WHAT YOU HAVE TO DO: Pull every line with "height" from the data below and copy it.

Data extracted from a collection
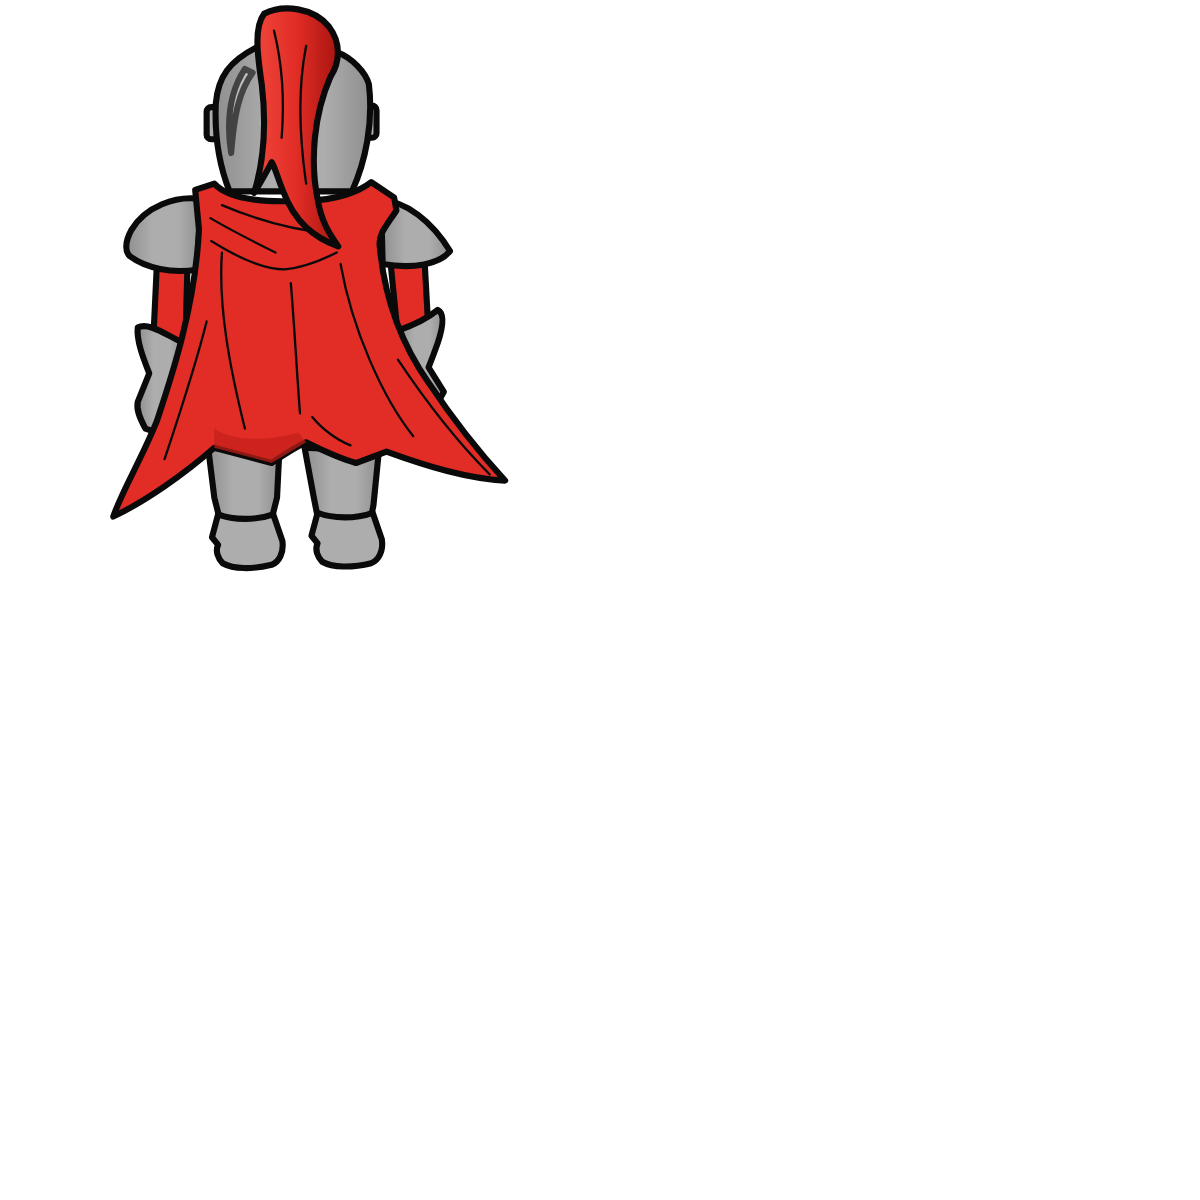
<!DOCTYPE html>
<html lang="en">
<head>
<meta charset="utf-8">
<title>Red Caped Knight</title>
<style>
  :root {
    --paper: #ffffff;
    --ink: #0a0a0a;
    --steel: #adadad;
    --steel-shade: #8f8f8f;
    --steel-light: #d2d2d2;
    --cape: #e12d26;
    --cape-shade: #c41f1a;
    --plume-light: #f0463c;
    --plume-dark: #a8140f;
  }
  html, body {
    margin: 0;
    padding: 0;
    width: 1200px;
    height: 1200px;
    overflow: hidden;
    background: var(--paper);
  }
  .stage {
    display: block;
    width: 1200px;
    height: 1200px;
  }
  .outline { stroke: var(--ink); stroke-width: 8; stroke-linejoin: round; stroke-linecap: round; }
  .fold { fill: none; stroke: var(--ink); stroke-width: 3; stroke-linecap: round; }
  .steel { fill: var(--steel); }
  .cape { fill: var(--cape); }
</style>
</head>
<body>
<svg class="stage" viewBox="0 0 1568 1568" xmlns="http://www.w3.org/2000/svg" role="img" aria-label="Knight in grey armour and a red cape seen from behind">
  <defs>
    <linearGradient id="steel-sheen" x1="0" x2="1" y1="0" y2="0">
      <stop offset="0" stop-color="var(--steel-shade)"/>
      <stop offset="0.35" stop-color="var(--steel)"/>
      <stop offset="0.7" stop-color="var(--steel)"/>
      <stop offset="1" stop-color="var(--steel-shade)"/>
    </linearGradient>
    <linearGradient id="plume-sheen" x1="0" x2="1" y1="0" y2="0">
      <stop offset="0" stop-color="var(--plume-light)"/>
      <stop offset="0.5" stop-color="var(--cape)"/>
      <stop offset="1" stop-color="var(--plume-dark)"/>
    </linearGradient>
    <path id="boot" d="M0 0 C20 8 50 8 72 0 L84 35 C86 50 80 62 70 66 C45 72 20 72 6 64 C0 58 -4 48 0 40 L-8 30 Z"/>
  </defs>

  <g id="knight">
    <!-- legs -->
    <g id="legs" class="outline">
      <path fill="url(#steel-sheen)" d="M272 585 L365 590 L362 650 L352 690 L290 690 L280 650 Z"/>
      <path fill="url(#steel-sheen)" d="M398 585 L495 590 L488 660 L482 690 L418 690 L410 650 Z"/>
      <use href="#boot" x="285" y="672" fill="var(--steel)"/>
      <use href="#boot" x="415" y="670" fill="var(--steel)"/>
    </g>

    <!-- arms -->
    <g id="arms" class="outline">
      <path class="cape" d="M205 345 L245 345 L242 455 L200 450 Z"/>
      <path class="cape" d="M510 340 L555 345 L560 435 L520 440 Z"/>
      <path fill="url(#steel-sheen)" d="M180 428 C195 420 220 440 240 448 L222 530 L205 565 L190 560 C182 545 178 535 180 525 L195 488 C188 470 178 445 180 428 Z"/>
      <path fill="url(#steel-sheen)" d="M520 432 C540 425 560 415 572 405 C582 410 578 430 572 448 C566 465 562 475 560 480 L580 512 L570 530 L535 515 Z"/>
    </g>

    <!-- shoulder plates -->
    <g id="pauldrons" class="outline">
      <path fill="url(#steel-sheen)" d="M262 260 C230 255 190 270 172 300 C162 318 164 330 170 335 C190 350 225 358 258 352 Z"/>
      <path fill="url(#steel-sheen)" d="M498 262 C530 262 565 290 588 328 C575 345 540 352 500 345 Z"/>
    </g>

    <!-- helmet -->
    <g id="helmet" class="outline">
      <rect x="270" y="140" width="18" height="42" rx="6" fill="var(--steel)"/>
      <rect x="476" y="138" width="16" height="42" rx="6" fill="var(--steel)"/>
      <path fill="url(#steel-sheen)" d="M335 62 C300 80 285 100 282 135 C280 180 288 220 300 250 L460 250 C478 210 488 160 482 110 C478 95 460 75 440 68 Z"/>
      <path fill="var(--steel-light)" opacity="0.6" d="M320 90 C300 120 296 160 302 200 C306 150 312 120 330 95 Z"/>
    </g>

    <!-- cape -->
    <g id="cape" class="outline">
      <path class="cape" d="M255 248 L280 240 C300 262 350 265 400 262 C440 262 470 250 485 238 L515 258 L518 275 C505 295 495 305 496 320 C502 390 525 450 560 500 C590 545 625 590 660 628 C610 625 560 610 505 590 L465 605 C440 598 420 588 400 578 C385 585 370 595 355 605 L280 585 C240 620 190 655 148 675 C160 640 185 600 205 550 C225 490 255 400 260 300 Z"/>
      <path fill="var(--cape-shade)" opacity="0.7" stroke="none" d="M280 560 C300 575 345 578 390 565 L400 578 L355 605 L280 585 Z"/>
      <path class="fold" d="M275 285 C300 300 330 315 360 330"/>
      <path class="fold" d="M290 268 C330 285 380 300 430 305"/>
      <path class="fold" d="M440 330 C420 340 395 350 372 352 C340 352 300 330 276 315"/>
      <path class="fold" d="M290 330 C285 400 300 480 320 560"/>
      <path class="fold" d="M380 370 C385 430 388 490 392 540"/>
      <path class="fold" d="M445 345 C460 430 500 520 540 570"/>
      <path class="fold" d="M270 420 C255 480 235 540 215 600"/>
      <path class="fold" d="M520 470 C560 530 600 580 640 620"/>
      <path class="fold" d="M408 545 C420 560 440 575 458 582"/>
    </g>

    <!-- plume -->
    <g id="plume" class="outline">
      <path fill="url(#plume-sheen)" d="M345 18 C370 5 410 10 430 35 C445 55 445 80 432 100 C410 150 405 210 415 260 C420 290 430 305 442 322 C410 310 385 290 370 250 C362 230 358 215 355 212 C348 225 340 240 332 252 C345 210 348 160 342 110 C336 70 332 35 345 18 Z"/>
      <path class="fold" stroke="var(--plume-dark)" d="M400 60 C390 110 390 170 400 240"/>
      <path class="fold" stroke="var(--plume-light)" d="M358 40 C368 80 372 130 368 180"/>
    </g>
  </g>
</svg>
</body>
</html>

COMPLETED TASK:
    height: 1200px;
    height: 1200px;
      <rect x="270" y="140" width="18" height="42" rx="6" fill="var(--steel)"/>
      <rect x="476" y="138" width="16" height="42" rx="6" fill="var(--steel)"/>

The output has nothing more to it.